My Prime Time Television Debut
First published January 14, 2012
So I guess I didn't realize how excited I was about the Joplin EHMO episode tonight. About 6:58 I was fine, then it started, shots of the tornado and of course the stories...by 7:05 I was a bawling mess.
When we were down there, we knew we were working on a single mothers house who had one son. I had heard a rumor the mother had lost a child but, they didn't give us any details.
So, hearing her story and the story of the mother who lost 2 of her children was heart-wrenching. To make it worse, they mentioned one little boy was six years old.
While their stories were so gut wrenching, I thought about the old lady I met during this trip. She sat every day across the street from the build site and watched. She told us the spectator area was on top of where her house was. She had her granddaughter and sister with her (her only family) Her granddaughter (6 or so) dug in the dirt for anything that may be hers as she told me the story. She found a key and was certain it was her grandmas. The woman was happy for all the families who were getting the houses but wanted to know what made them all more special than her? She rode out the storm in the tub covering her granddaughter. She lost everything and was living in a FEMA trailer north of Joplin. I sadly understood. While happy for the families tonight, I was so sad for people like her who had no home, no job and no other family.
So, back to my TV debut. If you saw me, awesome! I didn't think I'd be on. I stood behind the camera. I'm crippled by stage fright so, I was happy to be in the back. If you saw me, did you notice the lack of enthusiasm? Yep, it was written all over my face. 4 hours of reshoots, act happier, cry again for a close-up, all while herded like cattle into a hot tent had brought me way down. And for what? 15 seconds of air time. 50 or more perfectly great and eager volunteers wasting time standing around. I wish I would have walked out. However, I had a critical job to do. Cut yarn. Cut, yarn. Need yarn cut? Call me; I'm a professional. I was given lessons, by at least five different producers & Ty Pennington.
After all, is said and done, I was pretty excited to see myself. I saw my hands first. I was content with that. I yelled, look, my hands, that's my bracelet and ring! (lame I know) Then my sweet side view with my happy face and DC. We do not have DVR, so it went fast, but I was pretty excited. Hubbs was in the background too, so it was pretty cool to see. My awesome friend DVR'ed it, so she sent me a pic and again, all was right with the world.
So, I'm proud of the work I did. I worked hard. If you know me, you know I'm lazy and hate the heat. Well, I worked nearly 7 hours, hard labor in 90-degree heat. I rode home with my eyes closed from the intense heat headache. I couldn't eat the rest of the night because of a headache and the intense smell of decay and earth stuck in my nose. I felt nauseous for two days after. So all in all, I worked myself sick. And I would do it every day for weeks if I had the chance to.

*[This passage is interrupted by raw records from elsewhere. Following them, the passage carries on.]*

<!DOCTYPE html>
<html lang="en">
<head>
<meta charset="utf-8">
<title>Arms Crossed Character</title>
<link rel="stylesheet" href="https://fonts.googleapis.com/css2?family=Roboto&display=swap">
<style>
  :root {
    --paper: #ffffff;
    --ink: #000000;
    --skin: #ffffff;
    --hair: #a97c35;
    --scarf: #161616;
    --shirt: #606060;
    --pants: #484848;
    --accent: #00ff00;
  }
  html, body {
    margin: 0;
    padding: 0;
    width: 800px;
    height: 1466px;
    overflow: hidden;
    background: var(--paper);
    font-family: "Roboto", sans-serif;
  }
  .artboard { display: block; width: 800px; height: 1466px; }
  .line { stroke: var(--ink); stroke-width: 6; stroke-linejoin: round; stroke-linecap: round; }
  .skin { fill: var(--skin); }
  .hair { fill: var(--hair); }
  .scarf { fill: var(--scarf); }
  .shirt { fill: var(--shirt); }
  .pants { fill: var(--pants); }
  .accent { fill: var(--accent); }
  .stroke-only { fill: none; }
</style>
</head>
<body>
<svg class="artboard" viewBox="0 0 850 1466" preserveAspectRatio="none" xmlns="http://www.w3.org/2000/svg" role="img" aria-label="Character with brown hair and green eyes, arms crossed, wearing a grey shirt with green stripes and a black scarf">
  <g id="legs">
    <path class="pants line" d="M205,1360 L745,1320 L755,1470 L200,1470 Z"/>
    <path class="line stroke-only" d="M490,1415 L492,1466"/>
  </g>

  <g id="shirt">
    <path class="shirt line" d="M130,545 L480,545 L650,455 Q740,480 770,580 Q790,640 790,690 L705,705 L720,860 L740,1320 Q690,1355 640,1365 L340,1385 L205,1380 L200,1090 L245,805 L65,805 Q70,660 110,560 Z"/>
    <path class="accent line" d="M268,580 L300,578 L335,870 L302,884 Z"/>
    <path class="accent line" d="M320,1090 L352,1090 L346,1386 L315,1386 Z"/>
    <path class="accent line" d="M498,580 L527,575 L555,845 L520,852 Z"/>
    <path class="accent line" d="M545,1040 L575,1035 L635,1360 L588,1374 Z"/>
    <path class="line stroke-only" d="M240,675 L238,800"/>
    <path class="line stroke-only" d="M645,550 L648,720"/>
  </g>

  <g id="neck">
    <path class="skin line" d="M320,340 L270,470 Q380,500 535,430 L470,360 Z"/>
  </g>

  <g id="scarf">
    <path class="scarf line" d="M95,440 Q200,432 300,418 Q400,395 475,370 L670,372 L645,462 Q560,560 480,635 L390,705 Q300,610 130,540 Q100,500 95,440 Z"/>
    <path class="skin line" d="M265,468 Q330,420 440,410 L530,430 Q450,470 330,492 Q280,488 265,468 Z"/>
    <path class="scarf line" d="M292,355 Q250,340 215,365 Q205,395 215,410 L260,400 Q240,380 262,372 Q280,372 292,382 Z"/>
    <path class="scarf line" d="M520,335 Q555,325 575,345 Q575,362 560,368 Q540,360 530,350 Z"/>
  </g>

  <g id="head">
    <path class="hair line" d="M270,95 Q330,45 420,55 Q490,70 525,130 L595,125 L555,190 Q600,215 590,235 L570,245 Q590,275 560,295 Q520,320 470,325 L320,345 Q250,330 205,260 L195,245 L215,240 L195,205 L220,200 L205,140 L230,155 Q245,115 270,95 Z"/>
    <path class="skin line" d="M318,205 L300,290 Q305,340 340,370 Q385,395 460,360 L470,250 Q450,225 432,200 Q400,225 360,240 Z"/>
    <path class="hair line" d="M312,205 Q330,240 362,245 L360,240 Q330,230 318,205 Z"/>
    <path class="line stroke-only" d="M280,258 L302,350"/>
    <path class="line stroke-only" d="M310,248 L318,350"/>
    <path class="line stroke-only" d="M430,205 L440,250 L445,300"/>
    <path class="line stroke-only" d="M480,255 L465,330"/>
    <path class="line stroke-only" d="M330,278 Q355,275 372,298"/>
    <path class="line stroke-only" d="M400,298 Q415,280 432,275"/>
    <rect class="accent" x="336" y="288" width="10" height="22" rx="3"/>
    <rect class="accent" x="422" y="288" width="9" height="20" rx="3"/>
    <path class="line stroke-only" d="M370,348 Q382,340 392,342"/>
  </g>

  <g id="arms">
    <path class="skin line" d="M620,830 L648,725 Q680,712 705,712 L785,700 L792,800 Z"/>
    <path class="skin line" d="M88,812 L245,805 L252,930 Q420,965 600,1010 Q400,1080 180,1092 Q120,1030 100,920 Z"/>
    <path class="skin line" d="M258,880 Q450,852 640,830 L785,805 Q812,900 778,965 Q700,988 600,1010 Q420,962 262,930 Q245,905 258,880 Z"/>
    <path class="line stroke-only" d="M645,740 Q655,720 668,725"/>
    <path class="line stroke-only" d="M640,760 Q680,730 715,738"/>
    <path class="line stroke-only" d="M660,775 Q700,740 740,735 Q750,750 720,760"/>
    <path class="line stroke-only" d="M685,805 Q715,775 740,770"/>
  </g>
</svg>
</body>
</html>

Besides my son, it's been the most rewarding thing I've ever done or been a part of. I hope anyone who reads this will volunteer for something like this if ever given a chance. God forbid anything else like this happens again. But, do it if given a chance. The rewards are so huge. The feeling of helping someone when they have nothing is incredible!
We went the first time days after the tornado. Less than four months later Hubbs had his accident. About six weeks after the accident I drug him to back to Joplin. I needed out of the house and near people. We love the city and people, and We needed something positive. The people of Joplin will never know how much we needed them at that point and how much they helped us during such a low, emotional point.
We drove our vehicle from our home, leaving our healthy child and possessions. We were broken, sad and tired. When we left after two days, we were thankful, humbled and had our eyes wide open.
In a few months, we are headed back to Joplin. A city that keeps pulling us back. We have had so many offers from people we met and some we didn't but read my article who want us to stay with them. The calls, cards, letters, and emails remind us that people are thankful and we want to help until everything is cleaned up.
I wrote my stories, share my love of Joplin, and photos of the devastation hoping my son will follow our lead.
I watched him hold a door open for an old lady with a walker the other day, and that's why I will continue to volunteer to help others.